(Beginning of Provided data)
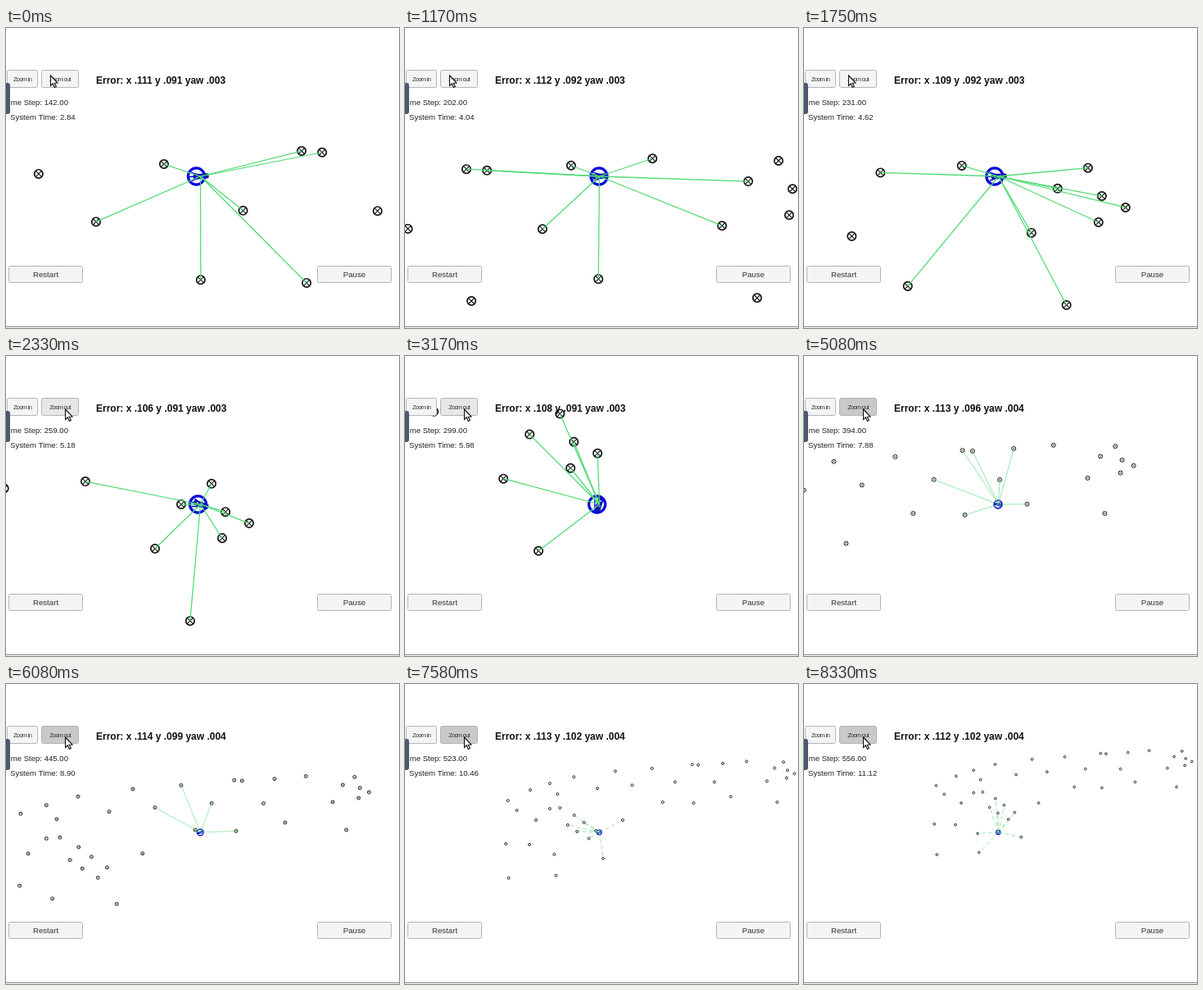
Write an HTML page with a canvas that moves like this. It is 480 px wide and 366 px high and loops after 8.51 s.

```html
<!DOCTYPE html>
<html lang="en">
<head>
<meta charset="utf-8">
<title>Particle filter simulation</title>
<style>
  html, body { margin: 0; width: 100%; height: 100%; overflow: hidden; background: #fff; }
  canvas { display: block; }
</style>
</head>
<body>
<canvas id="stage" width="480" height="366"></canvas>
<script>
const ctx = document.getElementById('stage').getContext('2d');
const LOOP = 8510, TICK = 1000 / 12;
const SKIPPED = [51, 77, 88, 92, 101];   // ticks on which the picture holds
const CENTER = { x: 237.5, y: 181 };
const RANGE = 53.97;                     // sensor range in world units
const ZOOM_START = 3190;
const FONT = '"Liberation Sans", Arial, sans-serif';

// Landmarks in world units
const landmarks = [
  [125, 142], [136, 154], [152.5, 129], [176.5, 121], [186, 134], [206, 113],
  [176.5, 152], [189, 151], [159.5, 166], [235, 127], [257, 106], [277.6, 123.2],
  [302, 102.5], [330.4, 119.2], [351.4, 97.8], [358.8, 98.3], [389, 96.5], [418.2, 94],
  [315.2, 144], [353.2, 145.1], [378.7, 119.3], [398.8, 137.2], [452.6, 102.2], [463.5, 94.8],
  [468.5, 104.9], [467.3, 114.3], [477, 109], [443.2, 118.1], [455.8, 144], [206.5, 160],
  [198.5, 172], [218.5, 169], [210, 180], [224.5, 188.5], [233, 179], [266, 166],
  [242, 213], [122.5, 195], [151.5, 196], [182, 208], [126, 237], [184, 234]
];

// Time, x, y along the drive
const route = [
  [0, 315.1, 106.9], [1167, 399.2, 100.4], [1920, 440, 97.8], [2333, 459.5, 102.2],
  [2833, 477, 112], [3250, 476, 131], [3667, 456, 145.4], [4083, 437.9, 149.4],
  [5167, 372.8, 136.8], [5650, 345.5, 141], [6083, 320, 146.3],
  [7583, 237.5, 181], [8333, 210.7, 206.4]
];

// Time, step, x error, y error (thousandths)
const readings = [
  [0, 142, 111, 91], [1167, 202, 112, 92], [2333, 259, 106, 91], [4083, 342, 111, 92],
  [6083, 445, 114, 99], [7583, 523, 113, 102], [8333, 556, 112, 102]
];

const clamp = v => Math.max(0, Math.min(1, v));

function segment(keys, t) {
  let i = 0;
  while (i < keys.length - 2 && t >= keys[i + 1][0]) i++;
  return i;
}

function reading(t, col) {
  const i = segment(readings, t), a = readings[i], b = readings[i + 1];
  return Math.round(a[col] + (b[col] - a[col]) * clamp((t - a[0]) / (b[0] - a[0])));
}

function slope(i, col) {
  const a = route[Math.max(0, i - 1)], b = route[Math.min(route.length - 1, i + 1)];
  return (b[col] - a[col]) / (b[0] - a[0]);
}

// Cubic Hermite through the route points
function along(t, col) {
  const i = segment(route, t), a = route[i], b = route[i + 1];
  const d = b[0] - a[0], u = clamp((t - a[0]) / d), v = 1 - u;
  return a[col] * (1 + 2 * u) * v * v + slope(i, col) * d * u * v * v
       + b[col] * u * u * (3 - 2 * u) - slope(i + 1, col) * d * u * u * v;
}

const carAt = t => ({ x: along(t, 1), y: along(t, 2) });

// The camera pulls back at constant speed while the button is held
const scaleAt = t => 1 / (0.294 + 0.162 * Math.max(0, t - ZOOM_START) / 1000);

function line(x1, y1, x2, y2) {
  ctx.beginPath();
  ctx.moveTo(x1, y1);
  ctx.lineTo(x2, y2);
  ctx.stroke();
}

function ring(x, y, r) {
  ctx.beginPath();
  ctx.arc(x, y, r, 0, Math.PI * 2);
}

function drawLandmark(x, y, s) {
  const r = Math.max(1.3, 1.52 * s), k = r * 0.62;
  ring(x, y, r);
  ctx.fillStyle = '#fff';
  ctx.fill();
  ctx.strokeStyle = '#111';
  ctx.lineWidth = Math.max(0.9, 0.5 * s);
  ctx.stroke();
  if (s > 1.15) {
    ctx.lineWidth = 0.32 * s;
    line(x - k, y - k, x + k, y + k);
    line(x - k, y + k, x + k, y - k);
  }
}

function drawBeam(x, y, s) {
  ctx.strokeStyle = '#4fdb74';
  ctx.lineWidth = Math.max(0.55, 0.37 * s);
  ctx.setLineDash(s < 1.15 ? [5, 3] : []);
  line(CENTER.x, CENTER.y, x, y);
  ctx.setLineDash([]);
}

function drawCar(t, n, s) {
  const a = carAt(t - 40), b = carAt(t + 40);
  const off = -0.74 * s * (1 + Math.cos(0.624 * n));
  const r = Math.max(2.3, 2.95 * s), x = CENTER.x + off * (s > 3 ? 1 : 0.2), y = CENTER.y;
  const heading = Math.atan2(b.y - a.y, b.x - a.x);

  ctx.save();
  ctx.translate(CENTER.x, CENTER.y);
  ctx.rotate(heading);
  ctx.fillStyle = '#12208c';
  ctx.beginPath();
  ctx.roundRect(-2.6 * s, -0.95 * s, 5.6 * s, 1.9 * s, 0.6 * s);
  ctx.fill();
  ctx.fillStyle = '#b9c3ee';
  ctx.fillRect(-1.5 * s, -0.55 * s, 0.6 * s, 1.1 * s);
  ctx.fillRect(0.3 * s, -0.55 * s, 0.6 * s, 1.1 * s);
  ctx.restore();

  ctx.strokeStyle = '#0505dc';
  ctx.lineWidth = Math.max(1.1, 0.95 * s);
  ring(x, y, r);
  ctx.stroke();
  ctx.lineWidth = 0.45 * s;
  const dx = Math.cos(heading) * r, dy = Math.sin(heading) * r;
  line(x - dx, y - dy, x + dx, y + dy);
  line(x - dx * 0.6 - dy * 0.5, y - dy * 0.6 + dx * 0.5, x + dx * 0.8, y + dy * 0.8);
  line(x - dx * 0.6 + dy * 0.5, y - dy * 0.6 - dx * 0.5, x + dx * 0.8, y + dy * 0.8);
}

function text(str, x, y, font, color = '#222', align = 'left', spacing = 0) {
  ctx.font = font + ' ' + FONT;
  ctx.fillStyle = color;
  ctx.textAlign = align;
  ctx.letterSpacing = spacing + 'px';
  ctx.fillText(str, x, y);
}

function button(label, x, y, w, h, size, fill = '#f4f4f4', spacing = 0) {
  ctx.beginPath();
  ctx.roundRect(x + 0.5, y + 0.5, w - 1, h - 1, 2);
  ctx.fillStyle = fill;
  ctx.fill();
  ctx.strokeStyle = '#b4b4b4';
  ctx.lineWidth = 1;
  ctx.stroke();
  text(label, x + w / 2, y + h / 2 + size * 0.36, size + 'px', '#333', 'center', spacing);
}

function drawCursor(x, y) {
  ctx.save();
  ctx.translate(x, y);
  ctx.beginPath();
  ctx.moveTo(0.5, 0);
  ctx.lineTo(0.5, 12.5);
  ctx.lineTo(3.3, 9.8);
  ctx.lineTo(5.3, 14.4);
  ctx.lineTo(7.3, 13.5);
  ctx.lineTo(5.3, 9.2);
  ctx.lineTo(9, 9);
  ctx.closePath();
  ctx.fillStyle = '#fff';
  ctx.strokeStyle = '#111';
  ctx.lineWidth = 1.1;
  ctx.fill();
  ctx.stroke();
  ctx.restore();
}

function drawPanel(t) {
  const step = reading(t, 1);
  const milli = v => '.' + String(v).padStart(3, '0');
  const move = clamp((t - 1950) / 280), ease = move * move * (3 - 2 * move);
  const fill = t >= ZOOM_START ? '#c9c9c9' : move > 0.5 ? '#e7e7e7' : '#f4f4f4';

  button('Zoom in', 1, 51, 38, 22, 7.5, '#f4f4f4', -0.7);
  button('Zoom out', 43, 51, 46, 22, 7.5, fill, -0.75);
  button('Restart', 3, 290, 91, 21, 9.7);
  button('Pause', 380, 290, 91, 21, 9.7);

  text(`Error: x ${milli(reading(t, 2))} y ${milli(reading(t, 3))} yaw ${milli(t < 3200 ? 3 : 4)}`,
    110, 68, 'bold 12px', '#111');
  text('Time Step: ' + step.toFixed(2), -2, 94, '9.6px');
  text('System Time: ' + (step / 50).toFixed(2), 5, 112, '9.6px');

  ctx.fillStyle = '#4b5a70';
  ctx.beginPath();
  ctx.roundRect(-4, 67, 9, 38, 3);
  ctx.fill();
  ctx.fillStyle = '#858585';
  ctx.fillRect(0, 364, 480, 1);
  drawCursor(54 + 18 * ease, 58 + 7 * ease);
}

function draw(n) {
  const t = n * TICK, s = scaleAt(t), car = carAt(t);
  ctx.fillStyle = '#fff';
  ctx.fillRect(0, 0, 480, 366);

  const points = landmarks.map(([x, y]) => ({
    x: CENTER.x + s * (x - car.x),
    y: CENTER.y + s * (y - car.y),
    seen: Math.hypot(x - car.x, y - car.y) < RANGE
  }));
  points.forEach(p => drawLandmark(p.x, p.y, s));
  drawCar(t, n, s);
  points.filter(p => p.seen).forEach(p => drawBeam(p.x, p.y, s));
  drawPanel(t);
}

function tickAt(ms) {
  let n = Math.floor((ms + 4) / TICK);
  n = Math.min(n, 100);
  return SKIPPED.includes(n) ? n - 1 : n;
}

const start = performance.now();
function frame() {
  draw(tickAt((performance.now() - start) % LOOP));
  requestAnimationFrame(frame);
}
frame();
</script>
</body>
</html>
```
(End of Provided data)
(Beginning of Provided data)
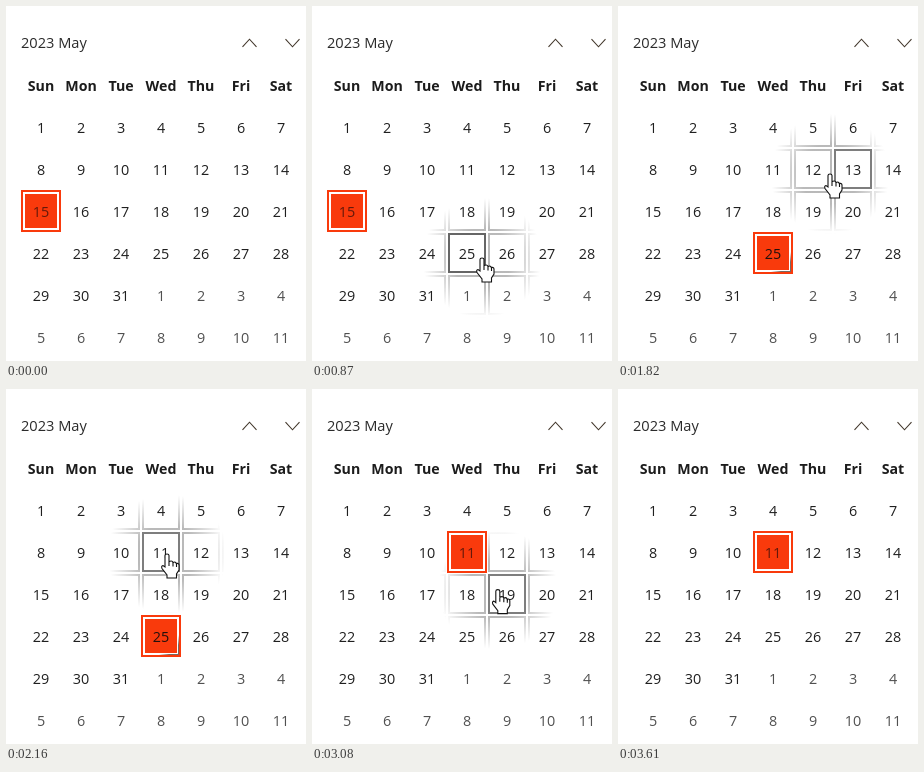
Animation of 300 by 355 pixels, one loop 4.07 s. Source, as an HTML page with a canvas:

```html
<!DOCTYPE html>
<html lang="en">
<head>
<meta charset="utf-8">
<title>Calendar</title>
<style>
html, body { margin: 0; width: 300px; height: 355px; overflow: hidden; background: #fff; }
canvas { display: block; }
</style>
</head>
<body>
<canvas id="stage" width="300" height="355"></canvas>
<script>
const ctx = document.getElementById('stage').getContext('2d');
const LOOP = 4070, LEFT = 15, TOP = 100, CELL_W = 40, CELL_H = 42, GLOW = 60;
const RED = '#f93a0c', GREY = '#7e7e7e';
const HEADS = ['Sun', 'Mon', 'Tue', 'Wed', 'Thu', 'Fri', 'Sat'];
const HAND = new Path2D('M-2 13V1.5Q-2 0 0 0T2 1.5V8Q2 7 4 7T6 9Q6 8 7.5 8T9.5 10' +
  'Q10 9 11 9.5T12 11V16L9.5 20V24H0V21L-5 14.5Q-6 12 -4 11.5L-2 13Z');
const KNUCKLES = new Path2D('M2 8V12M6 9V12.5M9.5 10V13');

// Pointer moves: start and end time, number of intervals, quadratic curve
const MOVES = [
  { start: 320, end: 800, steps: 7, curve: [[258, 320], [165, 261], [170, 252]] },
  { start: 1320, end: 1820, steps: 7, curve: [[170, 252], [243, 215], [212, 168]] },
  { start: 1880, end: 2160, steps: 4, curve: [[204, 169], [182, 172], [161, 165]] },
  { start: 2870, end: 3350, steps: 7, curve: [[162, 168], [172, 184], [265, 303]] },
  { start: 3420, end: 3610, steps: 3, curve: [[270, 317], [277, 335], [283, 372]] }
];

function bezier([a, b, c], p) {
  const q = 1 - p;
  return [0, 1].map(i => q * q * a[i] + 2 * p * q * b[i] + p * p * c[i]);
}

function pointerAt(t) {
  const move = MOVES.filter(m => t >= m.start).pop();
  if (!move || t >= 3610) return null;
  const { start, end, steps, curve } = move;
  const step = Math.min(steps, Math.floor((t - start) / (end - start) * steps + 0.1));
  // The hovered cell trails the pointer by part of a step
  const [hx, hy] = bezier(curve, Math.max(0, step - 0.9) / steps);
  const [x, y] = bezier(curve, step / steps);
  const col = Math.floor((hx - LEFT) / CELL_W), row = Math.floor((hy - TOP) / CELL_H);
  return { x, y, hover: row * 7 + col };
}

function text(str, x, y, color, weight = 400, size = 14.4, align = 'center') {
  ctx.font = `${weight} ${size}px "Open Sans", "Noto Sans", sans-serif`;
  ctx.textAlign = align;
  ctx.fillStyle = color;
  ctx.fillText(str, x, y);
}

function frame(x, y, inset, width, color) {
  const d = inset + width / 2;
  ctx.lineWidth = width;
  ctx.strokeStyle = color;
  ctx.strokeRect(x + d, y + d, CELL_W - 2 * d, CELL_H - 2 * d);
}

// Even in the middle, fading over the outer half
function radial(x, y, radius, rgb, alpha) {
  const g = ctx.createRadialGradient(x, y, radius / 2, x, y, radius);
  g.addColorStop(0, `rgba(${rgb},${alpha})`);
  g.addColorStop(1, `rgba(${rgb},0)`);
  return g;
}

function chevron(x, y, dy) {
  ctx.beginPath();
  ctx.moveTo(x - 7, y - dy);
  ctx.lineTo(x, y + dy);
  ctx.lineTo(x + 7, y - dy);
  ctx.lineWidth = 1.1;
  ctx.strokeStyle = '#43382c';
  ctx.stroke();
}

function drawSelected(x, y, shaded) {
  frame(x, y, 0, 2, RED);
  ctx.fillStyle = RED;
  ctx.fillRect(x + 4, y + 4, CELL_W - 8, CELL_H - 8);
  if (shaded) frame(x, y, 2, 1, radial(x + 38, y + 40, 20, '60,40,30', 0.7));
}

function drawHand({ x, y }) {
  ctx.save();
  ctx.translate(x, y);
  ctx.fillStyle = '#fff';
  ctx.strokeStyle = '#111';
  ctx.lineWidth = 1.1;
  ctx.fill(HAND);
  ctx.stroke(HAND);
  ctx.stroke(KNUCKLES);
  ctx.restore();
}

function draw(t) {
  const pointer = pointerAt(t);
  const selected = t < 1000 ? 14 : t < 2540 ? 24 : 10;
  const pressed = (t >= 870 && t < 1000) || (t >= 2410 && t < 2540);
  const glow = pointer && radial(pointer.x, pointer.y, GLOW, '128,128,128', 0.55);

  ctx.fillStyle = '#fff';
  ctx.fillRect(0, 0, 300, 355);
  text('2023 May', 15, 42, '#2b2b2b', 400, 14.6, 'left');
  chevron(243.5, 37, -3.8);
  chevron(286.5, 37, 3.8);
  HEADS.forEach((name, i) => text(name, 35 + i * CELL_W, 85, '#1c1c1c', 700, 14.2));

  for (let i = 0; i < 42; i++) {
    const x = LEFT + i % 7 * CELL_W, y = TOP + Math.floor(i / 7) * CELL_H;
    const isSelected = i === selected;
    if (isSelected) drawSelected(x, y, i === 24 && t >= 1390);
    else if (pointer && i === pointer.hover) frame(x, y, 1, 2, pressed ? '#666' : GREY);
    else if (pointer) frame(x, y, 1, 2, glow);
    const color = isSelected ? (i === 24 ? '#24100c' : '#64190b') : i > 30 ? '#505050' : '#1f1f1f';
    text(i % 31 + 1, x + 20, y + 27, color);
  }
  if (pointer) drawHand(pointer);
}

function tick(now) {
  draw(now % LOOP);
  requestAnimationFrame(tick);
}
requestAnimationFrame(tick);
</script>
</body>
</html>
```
(End of Provided data)
(Beginning of Provided data)
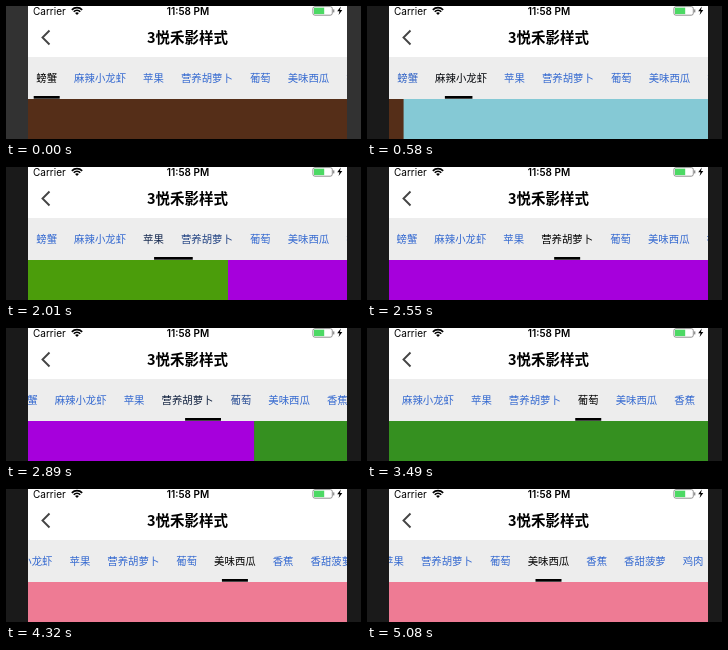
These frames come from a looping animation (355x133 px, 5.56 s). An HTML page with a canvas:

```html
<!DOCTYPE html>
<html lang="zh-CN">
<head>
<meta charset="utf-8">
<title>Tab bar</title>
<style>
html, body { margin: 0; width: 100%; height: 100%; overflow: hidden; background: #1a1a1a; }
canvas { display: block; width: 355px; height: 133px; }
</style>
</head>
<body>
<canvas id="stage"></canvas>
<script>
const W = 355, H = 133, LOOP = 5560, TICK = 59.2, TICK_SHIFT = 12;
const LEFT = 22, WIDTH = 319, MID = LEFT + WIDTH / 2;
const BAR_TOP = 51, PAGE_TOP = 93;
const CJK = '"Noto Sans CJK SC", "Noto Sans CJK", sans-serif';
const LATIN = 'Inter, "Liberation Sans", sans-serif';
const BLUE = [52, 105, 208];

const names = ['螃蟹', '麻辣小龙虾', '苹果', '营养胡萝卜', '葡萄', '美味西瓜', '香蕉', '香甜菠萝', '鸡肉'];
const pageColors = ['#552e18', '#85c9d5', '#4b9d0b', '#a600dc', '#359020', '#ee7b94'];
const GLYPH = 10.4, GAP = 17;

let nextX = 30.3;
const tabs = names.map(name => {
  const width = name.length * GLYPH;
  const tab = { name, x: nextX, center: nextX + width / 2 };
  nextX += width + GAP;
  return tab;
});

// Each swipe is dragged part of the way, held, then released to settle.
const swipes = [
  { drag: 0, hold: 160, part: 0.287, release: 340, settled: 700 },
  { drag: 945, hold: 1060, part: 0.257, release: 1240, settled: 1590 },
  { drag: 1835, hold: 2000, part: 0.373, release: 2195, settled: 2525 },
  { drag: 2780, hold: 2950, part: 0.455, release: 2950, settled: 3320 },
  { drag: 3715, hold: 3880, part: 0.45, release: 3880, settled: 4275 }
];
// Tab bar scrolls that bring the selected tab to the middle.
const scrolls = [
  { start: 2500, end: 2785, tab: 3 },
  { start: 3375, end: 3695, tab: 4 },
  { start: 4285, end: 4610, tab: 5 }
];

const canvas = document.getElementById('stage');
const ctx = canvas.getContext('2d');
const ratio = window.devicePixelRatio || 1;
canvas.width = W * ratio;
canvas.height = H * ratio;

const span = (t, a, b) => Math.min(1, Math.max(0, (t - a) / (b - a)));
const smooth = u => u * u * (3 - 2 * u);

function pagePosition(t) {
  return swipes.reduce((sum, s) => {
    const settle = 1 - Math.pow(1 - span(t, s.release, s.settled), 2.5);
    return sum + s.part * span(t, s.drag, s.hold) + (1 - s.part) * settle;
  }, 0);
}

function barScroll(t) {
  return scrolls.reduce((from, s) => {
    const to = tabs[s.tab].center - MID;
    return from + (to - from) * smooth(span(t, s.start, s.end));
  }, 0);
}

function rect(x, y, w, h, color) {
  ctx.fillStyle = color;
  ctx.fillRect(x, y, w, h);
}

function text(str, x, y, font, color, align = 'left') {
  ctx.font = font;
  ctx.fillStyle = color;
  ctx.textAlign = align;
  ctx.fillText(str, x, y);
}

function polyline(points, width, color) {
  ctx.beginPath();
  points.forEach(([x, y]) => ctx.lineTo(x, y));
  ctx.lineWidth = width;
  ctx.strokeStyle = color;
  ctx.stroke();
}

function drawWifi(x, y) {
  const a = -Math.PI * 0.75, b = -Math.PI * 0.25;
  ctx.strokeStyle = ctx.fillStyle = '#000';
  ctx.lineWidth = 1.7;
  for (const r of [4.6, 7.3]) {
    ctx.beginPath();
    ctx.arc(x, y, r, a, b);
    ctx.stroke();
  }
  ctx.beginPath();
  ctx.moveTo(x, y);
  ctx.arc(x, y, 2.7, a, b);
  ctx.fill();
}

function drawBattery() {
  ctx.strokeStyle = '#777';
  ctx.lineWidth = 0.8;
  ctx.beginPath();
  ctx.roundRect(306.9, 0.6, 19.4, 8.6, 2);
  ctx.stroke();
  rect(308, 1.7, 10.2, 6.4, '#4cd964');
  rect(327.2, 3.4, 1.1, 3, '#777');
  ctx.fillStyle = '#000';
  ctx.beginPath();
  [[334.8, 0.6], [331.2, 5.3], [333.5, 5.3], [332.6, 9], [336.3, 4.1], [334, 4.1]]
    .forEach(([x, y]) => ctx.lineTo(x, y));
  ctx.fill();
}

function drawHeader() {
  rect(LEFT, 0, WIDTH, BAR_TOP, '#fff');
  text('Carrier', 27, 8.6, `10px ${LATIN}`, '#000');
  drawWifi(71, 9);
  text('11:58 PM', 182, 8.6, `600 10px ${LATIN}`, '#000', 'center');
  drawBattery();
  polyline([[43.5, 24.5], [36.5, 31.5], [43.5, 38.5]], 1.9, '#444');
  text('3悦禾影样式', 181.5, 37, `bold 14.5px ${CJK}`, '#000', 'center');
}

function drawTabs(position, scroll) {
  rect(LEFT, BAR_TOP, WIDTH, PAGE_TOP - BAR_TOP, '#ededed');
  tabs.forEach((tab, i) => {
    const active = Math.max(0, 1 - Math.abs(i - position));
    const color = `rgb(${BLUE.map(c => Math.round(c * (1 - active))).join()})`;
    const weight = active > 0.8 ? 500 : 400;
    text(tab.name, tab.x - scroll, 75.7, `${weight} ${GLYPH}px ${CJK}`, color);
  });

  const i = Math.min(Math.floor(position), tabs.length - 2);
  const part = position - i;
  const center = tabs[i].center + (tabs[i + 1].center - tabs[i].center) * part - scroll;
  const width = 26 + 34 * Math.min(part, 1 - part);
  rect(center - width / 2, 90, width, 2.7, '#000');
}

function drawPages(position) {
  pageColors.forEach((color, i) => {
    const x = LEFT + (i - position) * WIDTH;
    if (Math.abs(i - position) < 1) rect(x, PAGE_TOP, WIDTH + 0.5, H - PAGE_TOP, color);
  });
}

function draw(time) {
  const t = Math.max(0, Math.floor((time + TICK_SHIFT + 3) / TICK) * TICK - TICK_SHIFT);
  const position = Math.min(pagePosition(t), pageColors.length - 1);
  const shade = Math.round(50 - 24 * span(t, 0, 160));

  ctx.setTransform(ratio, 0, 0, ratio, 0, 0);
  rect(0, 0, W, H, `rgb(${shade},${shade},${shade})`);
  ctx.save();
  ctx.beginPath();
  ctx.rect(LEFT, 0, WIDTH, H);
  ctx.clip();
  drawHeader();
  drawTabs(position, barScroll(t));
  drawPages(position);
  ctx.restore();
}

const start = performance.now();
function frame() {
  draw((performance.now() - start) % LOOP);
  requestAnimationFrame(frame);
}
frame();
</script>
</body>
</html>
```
(End of Provided data)
Find each line holding the string "length" in the listing above, then copy it.

  while (i < keys.length - 2 && t >= keys[i + 1][0]) i++;
  const a = route[Math.max(0, i - 1)], b = route[Math.min(route.length - 1, i + 1)];
  const width = name.length * GLYPH;
  const i = Math.min(Math.floor(position), tabs.length - 2);
  const position = Math.min(pagePosition(t), pageColors.length - 1);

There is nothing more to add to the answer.